- For more inspiration, table at look at these interior designer-approved Christmas table ideas
'Channel Maya Angelou who said 'People will forget what you did, and forget what you said, but will never forget how you made them feel!', and focus on how you want your guests to feel and remember your dinner party,' advises Gina Hardy, McQueens Flowers Head of Events.
With the holiday season approaching, there's no better time to get involved with this trend. We've selected a few of our favorite tablescaping ideas to get you thinking about how you might dress your Christmas table later this month.
1. Look to nature
Christmas foliage is wonderful anywhere in the home, and will add a fresh and lively dimension to your dinner table.
‘Bringing the outdoors in at this time of year is an effective way to decorate your table,' notes Ronny De Koning, global buyer at Petersham Nurseries. 'A large vase of branches and garden foliage can look both dramatic and stylish. I like to mix these with a few decorations scattered across the table.’
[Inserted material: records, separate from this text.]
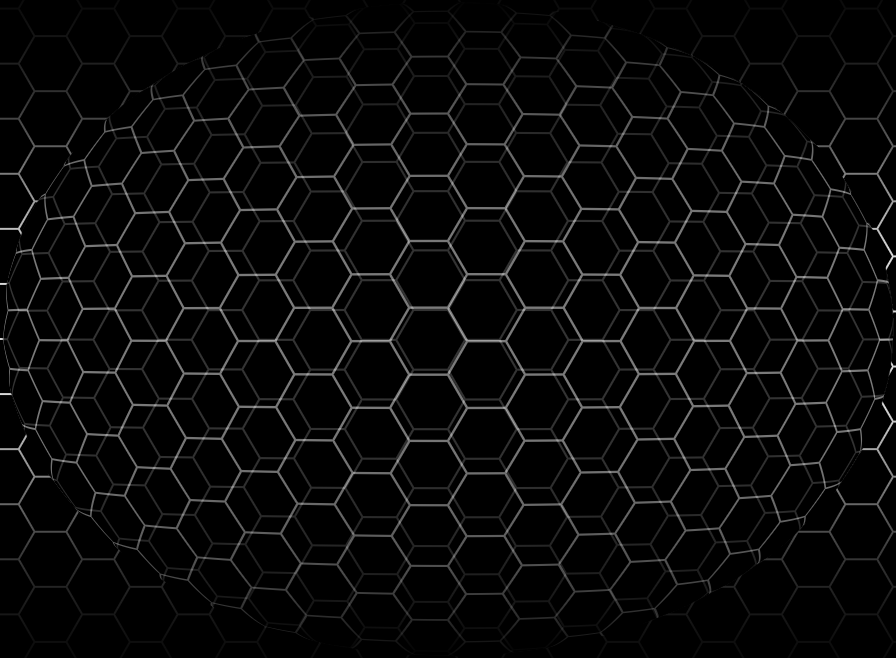
This background is drawn by a WebGL 1 fragment shader. Its source:

```glsl
precision highp float;

uniform vec2 u_resolution;

// Position in units of canvas height, pushed inward to bulge like a lens
vec2 bulge(vec2 frag, float strength) {
  vec2 q = 2.0 * frag / u_resolution - 1.0;
  float dome = pow(max(0.0, 1.0 - dot(q, q) / 0.99), 0.29);
  vec2 p = (frag - 0.5 * u_resolution) / u_resolution.y;
  return p * (1.0 - strength * dome);
}

// Distance to the nearest hexagon edge in x, edge normal in yz
vec3 hexEdge(vec2 p, float height) {
  vec2 cell = height * vec2(1.7320508, 1.0);
  vec2 a = mod(p, cell) - 0.5 * cell;
  vec2 b = mod(p + 0.5 * cell, cell) - 0.5 * cell;
  vec2 local = dot(a, a) < dot(b, b) ? a : b;
  vec2 g = abs(local);
  vec2 slant = vec2(0.8660254, 0.5);
  vec2 normal = dot(g, slant) > g.y ? slant : vec2(0.0, 1.0);
  float edge = 0.5 * height - dot(g, normal);
  return vec3(edge, normal * sign(local));
}

// Pixel coverage of the bulged honeycomb lines
float honeycomb(vec2 frag, float strength) {
  vec2 p = bulge(frag, strength);
  vec2 stepX = bulge(frag + vec2(1.0, 0.0), strength) - p;
  vec2 stepY = bulge(frag + vec2(0.0, 1.0), strength) - p;
  vec3 edge = hexEdge(p - vec2(-0.0243, -0.0152), 0.0837);
  float footprint = length(vec2(dot(stepX, edge.yz), dot(stepY, edge.yz)));
  footprint = max(footprint, 0.00001);
  float halfWidth = 0.0015;
  return clamp((edge.x + halfWidth) / footprint + 0.5, 0.0, 1.0)
       - clamp((edge.x - halfWidth) / footprint + 0.5, 0.0, 1.0);
}

void main() {
  vec2 frag = gl_FragCoord.xy;
  vec2 q = 2.0 * frag / u_resolution - 1.0;
  float v = abs(q.y);

  // Two nested domes, dimming toward the top and bottom
  float fade = 1.0 - 0.96 * v * v * v;
  float front = 0.48 * fade * honeycomb(frag, 0.179);
  float back = 0.2 * fade * honeycomb(frag, 0.078);
  float inside = front + back * (1.0 - 0.5 * front);

  // Flat grid in the corners, brightest at mid height
  float outside = min(0.85, exp(-3.2 * v * v)) * honeycomb(frag, 0.0);

  float rim = smoothstep(-1.0, 1.0, (length(q) - 0.995) * 0.5 * u_resolution.y);
  gl_FragColor = vec4(vec3(mix(inside, outside, rim)), 1.0);
}
```
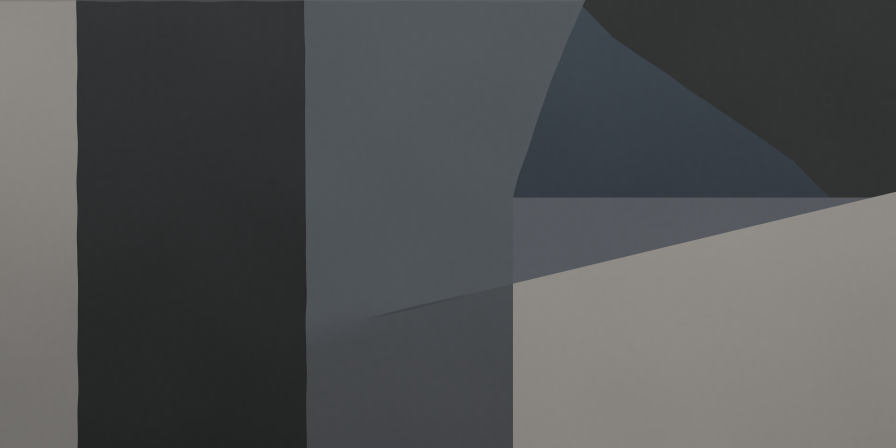
Reproduce this background procedurally as a WebGL 1 fragment shader.

```glsl
precision highp float;
// Hard-edged abstract painting: flat grey, blue and beige panels cut by diagonals.
uniform vec2 u_resolution;

vec2 gradient(vec2 cell) {
  float h = fract(sin(dot(cell, vec2(127.1, 311.7))) * 43758.5);
  return vec2(cos(6.2832 * h), sin(6.2832 * h));
}

// Gradient noise, roughly -0.7 to 0.7
float noise(vec2 p) {
  vec2 i = floor(p), f = p - i;
  vec2 u = f * f * f * (f * (f * 6.0 - 15.0) + 10.0);
  vec2 e = vec2(1.0, 0.0);
  float low = mix(dot(gradient(i), f), dot(gradient(i + e), f - e), u.x);
  float high = mix(dot(gradient(i + e.yx), f - e.yx),
                   dot(gradient(i + 1.0), f - 1.0), u.x);
  return mix(low, high, u.y);
}

// Antialiased coverage, full where d is positive
float cover(float d) {
  return clamp(0.5 + d * u_resolution.y, 0.0, 1.0);
}

void main() {
  // Canvas spans 2 by 1
  vec2 p = gl_FragCoord.xy / u_resolution * vec2(2.0, 1.0);
  float wobble = 0.003 * noise(p * 14.0);

  // Shared edges
  float slope = 0.367 + 0.24 * (p.x - 1.146);
  float shoulder = max(0.987 - 1.04 * (p.x - 1.3),
                       min(0.917 - 0.683 * (p.x - 1.367), 0.641 - 1.01 * (p.x - 1.771)));
  float rise = max(p.y - 0.56, 0.0);
  float panelEdge = 1.145 + rise * (0.366 - 0.2 * (0.987 - p.y));
  float belowSlope = cover(slope - p.y);

  // Dark upper right, blue triangle and pale sliver
  vec3 color = mix(vec3(0.18, 0.185, 0.183), vec3(0.2, 0.205, 0.205), p.y);
  vec3 blue = mix(vec3(0.205, 0.232, 0.262), vec3(0.25, 0.282, 0.315), (p.y - 0.56) * 2.3);
  color = mix(color, blue, cover((shoulder - p.y) * 0.8 + wobble));
  color = mix(color, vec3(0.335, 0.35, 0.372), cover(0.559 - p.y));

  // Beige field below the slope
  vec3 beige = mix(vec3(0.525, 0.51, 0.49), vec3(0.565, 0.55, 0.53), p.y * 2.0);
  beige -= 0.02 * smoothstep(1.6, 2.0, p.x) * (1.0 - p.y);
  color = mix(color, beige, belowSlope);

  // Slate panel, with a darker foot that fades in along the slope
  vec3 slate = mix(vec3(0.3, 0.318, 0.335), vec3(0.325, 0.345, 0.362), p.y);
  vec3 foot = mix(vec3(0.26, 0.268, 0.28), vec3(0.285, 0.298, 0.312), p.y * 2.7);
  float soft = smoothstep(-0.05, 0.05, slope - p.y);
  slate = mix(slate, foot, mix(soft, belowSlope, smoothstep(0.75, 0.92, p.x)));
  slate -= 0.05 * smoothstep(0.005, 0.0, abs(slope - p.y))
         * smoothstep(0.8, 0.9, p.x) * smoothstep(1.1, 0.92, p.x);
  color = mix(color, slate, cover(panelEdge - p.x + wobble * step(0.56, p.y)));

  // Charcoal column and beige strip on the left
  vec3 charcoal = mix(vec3(0.135, 0.142, 0.137), vec3(0.2, 0.208, 0.217), p.y);
  color = mix(color, charcoal, cover(0.685 - 0.005 * p.y - p.x + wobble));
  vec3 strip = mix(vec3(0.44, 0.43, 0.42), vec3(0.55, 0.535, 0.515), smoothstep(0.0, 0.9, p.y));
  color = mix(color, strip, cover(0.174 - 0.003 * p.y - p.x + wobble));

  // Faint mottling and a worn upper rim
  color += 0.008 * noise(p * 5.0) + 0.006 * noise(p * vec2(60.0, 45.0));
  color = mix(color, vec3(0.42), 0.4 * cover(p.y - 0.997 + wobble) * cover(1.3 - p.x));
  gl_FragColor = vec4(color, 1.0);
}
```
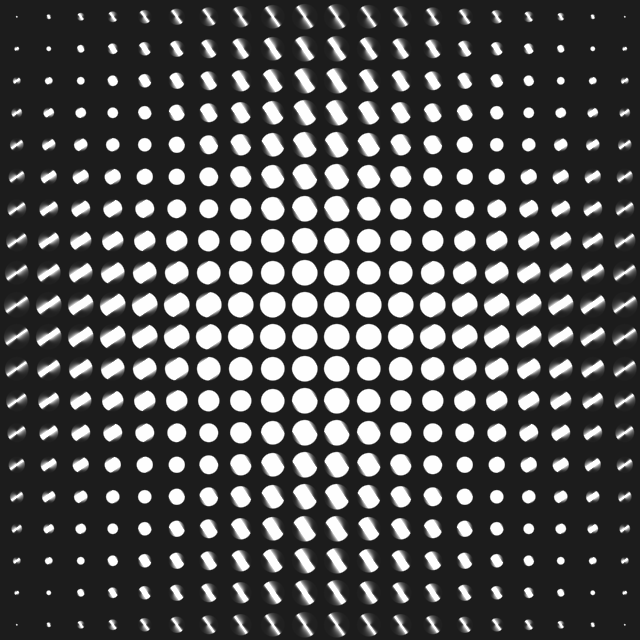
Reproduce this pattern procedurally as a three.js fragment shader.

```glsl
// A grid of white dots on charcoal that shrink away from the centre lines.
// Each cell is a faint disc sized by its nearer axis, crossed by a tilted
// bright band sized by its farther axis, with a soft pinwheel glow.
#define CELLS 20.0
#define OFFSET vec2(0.0012, -0.0012)
#define MAX_RADIUS 0.411
#define SHRINK_POWER 1.2
#define TILT 0.6
#define EDGE 0.04
#define GLOW_MIN 0.018
#define GLOW_MAX 0.085
#define DISC_TINT 0.015

varying vec2 vUv;

const vec3 CHARCOAL = vec3(0.11);
const vec3 WHITE = vec3(0.995);

// Radius in cell units for a distance of 0 to 1 from a centre line.
float radiusAt(float t) {
  return MAX_RADIUS * (1.0 - pow(min(t, 1.0), SHRINK_POWER));
}

// Antialiased coverage of a signed distance, negative inside.
float coverage(float dist) {
  return clamp(0.5 - dist / EDGE, 0.0, 1.0);
}

void main() {
  // Cell index and position within the cell
  vec2 grid = (vUv - OFFSET) * CELLS;
  vec2 p = fract(grid) - 0.5;
  vec2 fromCentre = abs(floor(grid) + 0.5 - 0.5 * CELLS) / (0.5 * CELLS);

  // The larger radius bounds the disc, the smaller one the band
  float radiusX = radiusAt(fromCentre.x);
  float radiusY = radiusAt(fromCentre.y);
  float discRadius = max(radiusX, radiusY);
  float bandHalf = min(radiusX, radiusY);

  // Band axis: tilted in the wide half, turned a right angle in the tall half
  vec2 tilted = vec2(cos(TILT), sin(TILT));
  vec2 turned = vec2(tilted.y, -tilted.x);
  vec2 axis = radiusY > radiusX ? tilted : turned;
  float along = dot(p, axis);
  float across = dot(p, vec2(axis.y, -axis.x));

  // The glow is softer in two opposite quadrants of the disc
  float twist = along * across / max(dot(p, p), 0.0001);
  float softness = mix(GLOW_MIN, GLOW_MAX, clamp(0.5 + twist, 0.0, 1.0));
  float beyond = max(abs(across) - bandHalf, 0.0);
  float light = exp(-beyond / softness);

  // Composite
  float disc = coverage(length(p) - discRadius);
  vec3 discColor = mix(CHARCOAL + DISC_TINT, WHITE, light);
  gl_FragColor = vec4(mix(CHARCOAL, discColor, disc), 1.0);
}
```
One tablescaping trend with foliage is creating a living runner. There are two main ways of doing this. Firstly, for a relaxing look, forage long loose sprigs and branches of eucalyptus and ivy to trail all all along the center of the table, embracing all the natural kinks and curves. Dot with clippings of holly, dried seed heads and pine cones to enhance the earthy, natural feel.
For a more formal approach, lay either one long, or several small, blocks of floral foam and carefully inset small sprigs of all your types of foliage, being careful to create a fairly even surround and building up to the desire height and depth.
Gina Hardy notes that that, 'no one wants to start shuffling flowers around to see the person opposite, so remember "'the conversation will flow if you keep things low".'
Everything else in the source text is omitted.